In any domestic violence situation, an experienced lawyer can help you take the steps necessary to protect your rights. Hercules Law Group, LLC can help you both fight finalization of the restraining order and the underlying domestic violence charges. The firm brings the force and skill of more than 20 years of experience to work in your case.
The Harsh Consequences of Domestic Violence Charges
The harsh consequences of a domestic violence charge can begin immediately. Your TRO can prevent you from returning home, seeing your children or even visiting places where you commonly spend time with family and friends. Many people mistakenly think that a domestic violence TRO can only last 10 days—so that there isn’t a need to take the order seriously. This is a mistake.
A TRO can only last 10 days—after which it can be finalized and impose harsh conditions that can follow you indefinitely. A final restraining order can include provisions that:
- Require you to move out of your home
- Eliminate or strictly limit your right to spend time with your children
- Only allow you to remove your personal belongings from the home in the company of a police officer
- Require you to forfeit your right to possess firearms
- Subject you to fingerprinting for inclusion in a domestic violence database
- Require alcohol and/or anger management counseling
- Require you to continue paying the living expenses of the alleged victim and your children
- Restrict your ability to be within a certain radius of the victim—which requires you to be alert to whether the victim is present wherever you are, and can restrict your ability to attend church, family events, community events, etc.
Domestic violence cases can begin simply enough, based upon “he-said/she-said” testimony. Once law enforcement and the courts are involved, however, the legal consequences can continue to escalate even once the dispute has been resolved. Hercules Law Group, LLC is here to protect you from the serious consequences of a domestic violence conviction which, in addition to the restraining order’s restrictions, can include:
- Jail time based on the underlying offense alleged
- Monetary fines
- Ongoing psychological evaluation and counseling
- A permanent criminal record
Call Today to Schedule Your Free Case Review with an Experienced Domestic Violence Defense Lawyer
Hercules Law Group, LLC knows how the prosecution will approach your case, so can quickly build an effective defense strategy to minimize the immediate consequences of a restraining order. An experienced lawyer can fight to distinguish a trivial dispute from a situation where the alleged victim is truly in danger.
Your first consultation is always free. To learn how to protect yourself if you have been accused of domestic violence, call or contact Hercules Law Group, LLC to schedule your free case review today. The firm is available to begin advocating on your behalf as soon as you call.
Frequently Asked Questions About New Jersey Domestic Violence Charges

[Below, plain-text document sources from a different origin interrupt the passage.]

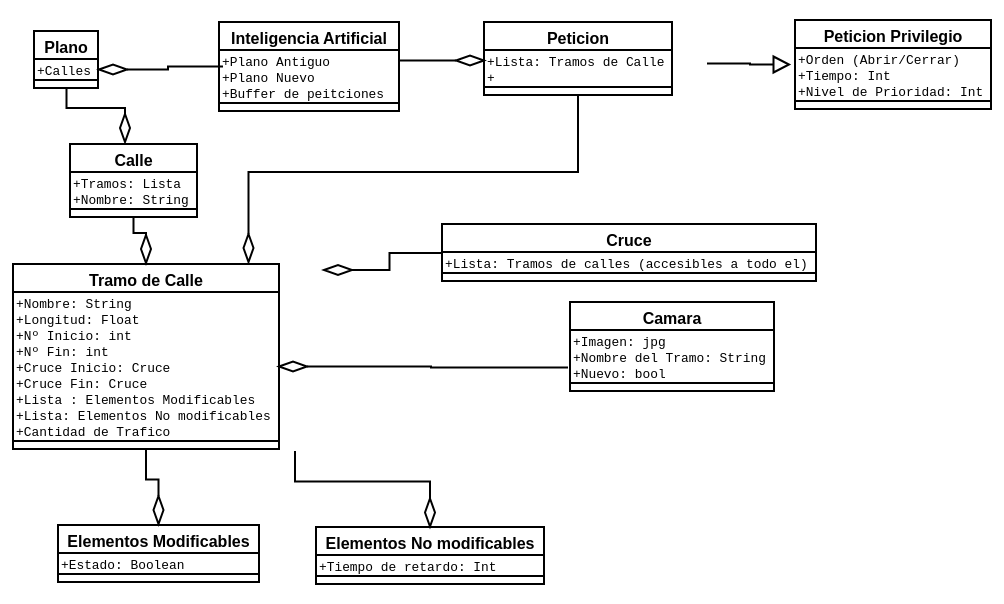
<!DOCTYPE html>
<html lang="es">
<head>
<meta charset="utf-8">
<title>Diagrama de clases</title>
<style>
:root { --ink: #000; --paper: #fff; }
* { box-sizing: border-box; margin: 0; padding: 0; }
html, body { width: 1004px; height: 604px; overflow: hidden; background: var(--paper); color: var(--ink); }
.diagram { position: relative; width: 1004px; height: 604px; overflow: hidden; }
.class { position: absolute; left: var(--x); top: var(--y); width: var(--w); border: 2px solid var(--ink); background: var(--paper); white-space: nowrap; }
.class h2 { display: flex; justify-content: center; height: 28px; border-bottom: 2px solid var(--ink); font: bold 16px/31px "Liberation Sans", Arial, sans-serif; }
.attributes { list-style: none; padding: 3px 0 0 2px; border-bottom: 2px solid var(--ink); font: 12.87px/16px "Liberation Mono", "Courier New", monospace; }
.attributes li { position: relative; top: 1px; height: 16px; }
.operations { height: 6px; }
.connectors { position: absolute; left: 0; top: 0; fill: none; stroke: var(--ink); stroke-width: 2; }
.heads { fill: var(--paper); }
</style>
</head>
<body>
<main class="diagram">
  <section class="class" style="--x:33px;--y:30px;--w:66px">
    <h2>Plano</h2>
    <ul class="attributes"><li>+Calles</li></ul>
    <div class="operations"></div>
  </section>
  <section class="class" style="--x:218px;--y:21px;--w:182px">
    <h2>Inteligencia Artificial</h2>
    <ul class="attributes"><li>+Plano Antiguo</li><li>+Plano Nuevo</li><li>+Buffer de peitciones</li></ul>
    <div class="operations"></div>
  </section>
  <section class="class" style="--x:483px;--y:21px;--w:190px">
    <h2>Peticion</h2>
    <ul class="attributes"><li>+Lista: Tramos de Calle</li><li>+</li></ul>
    <div class="operations"></div>
  </section>
  <section class="class" style="--x:794px;--y:19px;--w:198px">
    <h2>Peticion Privilegio</h2>
    <ul class="attributes"><li>+Orden (Abrir/Cerrar)</li><li>+Tiempo: Int</li><li>+Nivel de Prioridad: Int</li></ul>
    <div class="operations"></div>
  </section>
  <section class="class" style="--x:69px;--y:143px;--w:129px">
    <h2>Calle</h2>
    <ul class="attributes"><li>+Tramos: Lista</li><li>+Nombre: String</li></ul>
    <div class="operations"></div>
  </section>
  <section class="class" style="--x:12px;--y:263px;--w:268px">
    <h2>Tramo de Calle</h2>
    <ul class="attributes">
      <li>+Nombre: String</li>
      <li>+Longitud: Float</li>
      <li>+Nº Inicio: int</li>
      <li>+Nº Fin: int</li>
      <li>+Cruce Inicio: Cruce</li>
      <li>+Cruce Fin: Cruce</li>
      <li>+Lista : Elementos Modificables</li>
      <li>+Lista: Elementos No modificables</li>
      <li>+Cantidad de Trafico</li>
    </ul>
    <div class="operations"></div>
  </section>
  <section class="class" style="--x:441px;--y:223px;--w:376px">
    <h2>Cruce</h2>
    <ul class="attributes"><li>+Lista: Tramos de calles (accesibles a todo el)</li></ul>
    <div class="operations"></div>
  </section>
  <section class="class" style="--x:569px;--y:301px;--w:206px">
    <h2>Camara</h2>
    <ul class="attributes"><li>+Imagen: jpg</li><li>+Nombre del Tramo: String</li><li>+Nuevo: bool</li></ul>
    <div class="operations"></div>
  </section>
  <section class="class" style="--x:57px;--y:524px;--w:203px">
    <h2>Elementos Modificables</h2>
    <ul class="attributes"><li>+Estado: Boolean</li></ul>
    <div class="operations"></div>
  </section>
  <section class="class" style="--x:315px;--y:526px;--w:230px">
    <h2>Elementos No modificables</h2>
    <ul class="attributes"><li>+Tiempo de retardo: Int</li></ul>
    <div class="operations"></div>
  </section>

  <svg class="connectors" width="1004" height="604" viewBox="0 0 1004 604" aria-hidden="true">
    <defs>
      <polygon id="diamond" points="0,0 14,-5 28,0 14,5"/>
      <polygon id="diamond-down" points="0,0 5,14 0,28 -5,14"/>
    </defs>
    <g class="lines">
      <polyline points="127,69.5 168,69.5 168,66.5 223,66.5"/>
      <polyline points="66.5,88 66.5,108 125,108 125,114"/>
      <polyline points="400,60.5 456,60.5"/>
      <polyline points="578,96 578,172 248.5,172 248.5,234"/>
      <polyline points="707,63.5 750,63.5 750,64.5 774,64.5"/>
      <polyline points="133.5,217 133.5,233 146,233 146,236"/>
      <polyline points="352,270 389.5,270 389.5,253 442,253"/>
      <polyline points="307,366.5 431,366.5 431,367.5 568,367.5"/>
      <polyline points="146,450 146,479.5 158.5,479.5 158.5,496"/>
      <polyline points="295,451 295,481.5 430,481.5 430,499"/>
    </g>
    <g class="heads">
      <use href="#diamond" x="99" y="69.5"/>
      <use href="#diamond" x="456" y="60.5"/>
      <use href="#diamond" x="324" y="270"/>
      <use href="#diamond" x="279" y="366.5"/>
      <use href="#diamond-down" x="125" y="114"/>
      <use href="#diamond-down" x="146" y="235"/>
      <use href="#diamond-down" x="248.5" y="234"/>
      <use href="#diamond-down" x="158.5" y="496"/>
      <use href="#diamond-down" x="430" y="498.5"/>
      <polygon points="773.5,56.5 789,64.5 773.5,72.5"/>
    </g>
  </svg>
</main>
</body>
</html>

At the TRO hearing, the defendant is not entitled to present a defense. The defendant is given that opportunity at the hearing to determine whether the TRO should be made final. A lawyer will present evidence on your behalf, which could include evidence that you did not commit the underlying offense, witness testimony and a strong argument on your behalf. The goal is to convince the judge that you do not present a danger to the alleged victim, so that a protective restraining order is unnecessary.
Yes. If the violation is based on a new act of domestic violence, you can actually be charged with an additional fourth-degree crime (up to 18 months in jail). In other cases, violation of the restraining order can lead to contempt of court charges. You could face a mandatory minimum 30-day jail sentence for a second violation.